Clear, easy principles to spot what's nonsense and what's reliable
Each year, teachers, administrators, and parents face a barrage of new education software, games, workbooks, and professional development programs purporting to be "based on the latest research." While some of these products are rooted in solid science, the research behind many others is grossly exaggerated.
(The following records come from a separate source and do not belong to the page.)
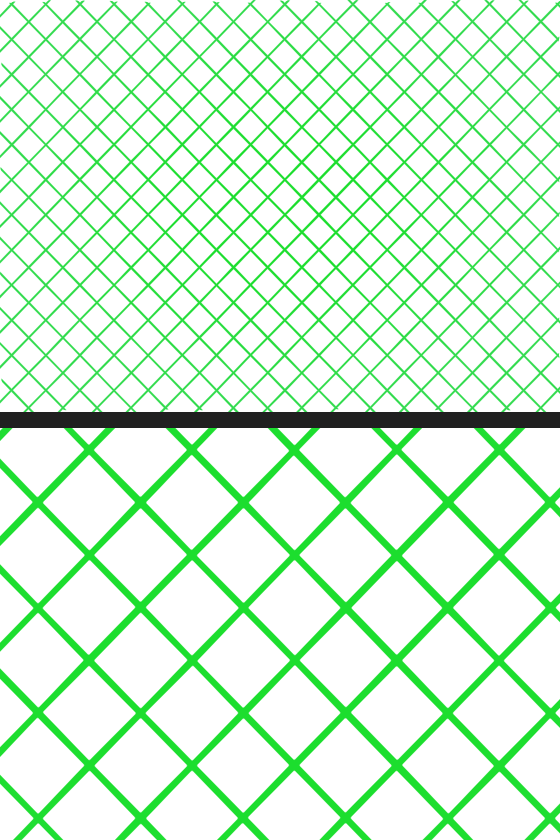
Top, the full canvas; bottom, a detail of the centre.
Reproduce this pattern procedurally as a WebGL 2 fragment shader.

```glsl
#version 300 es
precision highp float;

uniform vec2 u_resolution;
out vec4 fragColor;

// Lengths are fractions of the canvas height
#define CELL vec2(0.08286, 0.0852)
#define ORIGIN vec2(0.0697, 0.0100)
#define HALF_WIDTH 0.00258
#define WIDTH_WEAR 0.24
#define WOBBLE 0.0010
#define CROSSING_FILLET 0.0014
#define TOP_RIGHT vec2(1.3540, 0.9898)
#define OVERSHOOT 0.0085
#define PAPER vec3(1.0)
#define GREEN_CENTER vec3(0.11, 0.87, 0.18)
#define GREEN_EDGE vec3(0.20, 0.86, 0.31)

float hash(vec2 p) {
    return fract(sin(dot(p, vec2(127.1, 311.7))) * 43758.5453);
}

// Smooth random value along one strand
float strandNoise(float strand, float along) {
    float cell = floor(along);
    float t = smoothstep(0.0, 1.0, along - cell);
    return mix(hash(vec2(strand, cell)), hash(vec2(strand, cell + 1.0)), t);
}

// How far a point lies past the uneven ends of a strand
float pastEnds(vec2 p, float seed) {
    float right = p.x - TOP_RIGHT.x - OVERSHOOT * hash(vec2(seed, 71.0));
    float top = p.y - TOP_RIGHT.y - OVERSHOOT * hash(vec2(seed, 72.0));
    float left = 0.008 * pow(hash(vec2(seed, 73.0)), 4.0) - 0.002 - p.x;
    float bottom = ORIGIN.y - 0.04 * hash(vec2(seed, 74.0)) - p.y;
    return max(max(right, top), max(left, bottom));
}

// Signed distance to one family of parallel strands; slope is +1 or -1
float strands(vec2 p, float slope, float weight) {
    vec2 g = (p - ORIGIN) / CELL;
    float across = g.x + slope * g.y;
    float along = g.x - slope * g.y;
    float index = round(across);
    float seed = index + 40.0 * slope;
    float spacing = 1.0 / length(1.0 / CELL);

    float drift = WOBBLE * (strandNoise(seed + 7.3, along * 0.5) - 0.5);
    float d = (across - index) * spacing + drift;
    float wear = WIDTH_WEAR * (strandNoise(seed, along) - 0.5);
    float cap = max(pastEnds(p, seed), 0.0);
    return length(vec2(d, cap)) - HALF_WIDTH * (weight + wear);
}

float smoothUnion(float a, float b, float k) {
    float h = max(k - abs(a - b), 0.0) / k;
    return min(a, b) - 0.25 * h * h * k;
}

void main() {
    vec2 p = gl_FragCoord.xy / u_resolution.y;
    float pixel = 1.0 / u_resolution.y;

    // Ink is heavier and purer toward the middle
    vec2 fromCenter = gl_FragCoord.xy / u_resolution - 0.5;
    float fade = smoothstep(0.12, 0.55, length(fromCenter));
    float weight = mix(1.06, 0.94, fade);

    // Two crossing families make the diamond mesh
    float mesh = smoothUnion(strands(p, 1.0, weight),
                             strands(p, -1.0, weight), CROSSING_FILLET);
    float ink = 1.0 - smoothstep(-0.7 * pixel, 0.7 * pixel, mesh);

    vec3 green = mix(GREEN_CENTER, GREEN_EDGE, fade);
    fragColor = vec4(mix(PAPER, green, ink), 1.0);
}
```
This new book, written by a top thought leader, helps everyday teachers, administrators, and family members—who don't have years of statistics courses under their belts—separate the wheat from the chaff and determine which new educational approaches are scientifically supported and worth adopting.
Author's first book, Why Don't Students Like School?, catapulted him to superstar status in the field of education
Willingham's work has been hailed as "brilliant analysis" by The Wall Street Journal and "a triumph" by The Washington Post
Author blogs for The Washington Post and Brittanica.com, and writes a column for American Educator
In this insightful book, thought leader and bestselling author Dan Willingham offers an easy, reliable way to discern which programs are scientifically supported and which are the equivalent of "educational snake oil."
Table of Contents
- About the Author
- Introduction: What Are You to Believe?
Part One: Why We So Easily Believe Bad Science
- Chapter 1: Why Smart People Believe Dumb Things
- Chapter 2: Science and Belief
- Chapter 3: What Scientists Call Good Science
- Chapter 4: How to Use Science
Part Two: The Shortcut Solution
- Chapter 5: Step One: Strip It and Flip It
- Chapter 6: Step Two: Trace It
- Chapter 7: Step Three: Analyze It
- Chapter 8: Step Four: Should I Do It?
- Name Index
- Subject Index
- Title: When Can You Trust the Experts?: How to Tell Good Science from Bad in Education
- Release date: July 2012
- Publisher(s): Jossey-Bass
- ISBN: 9781118233276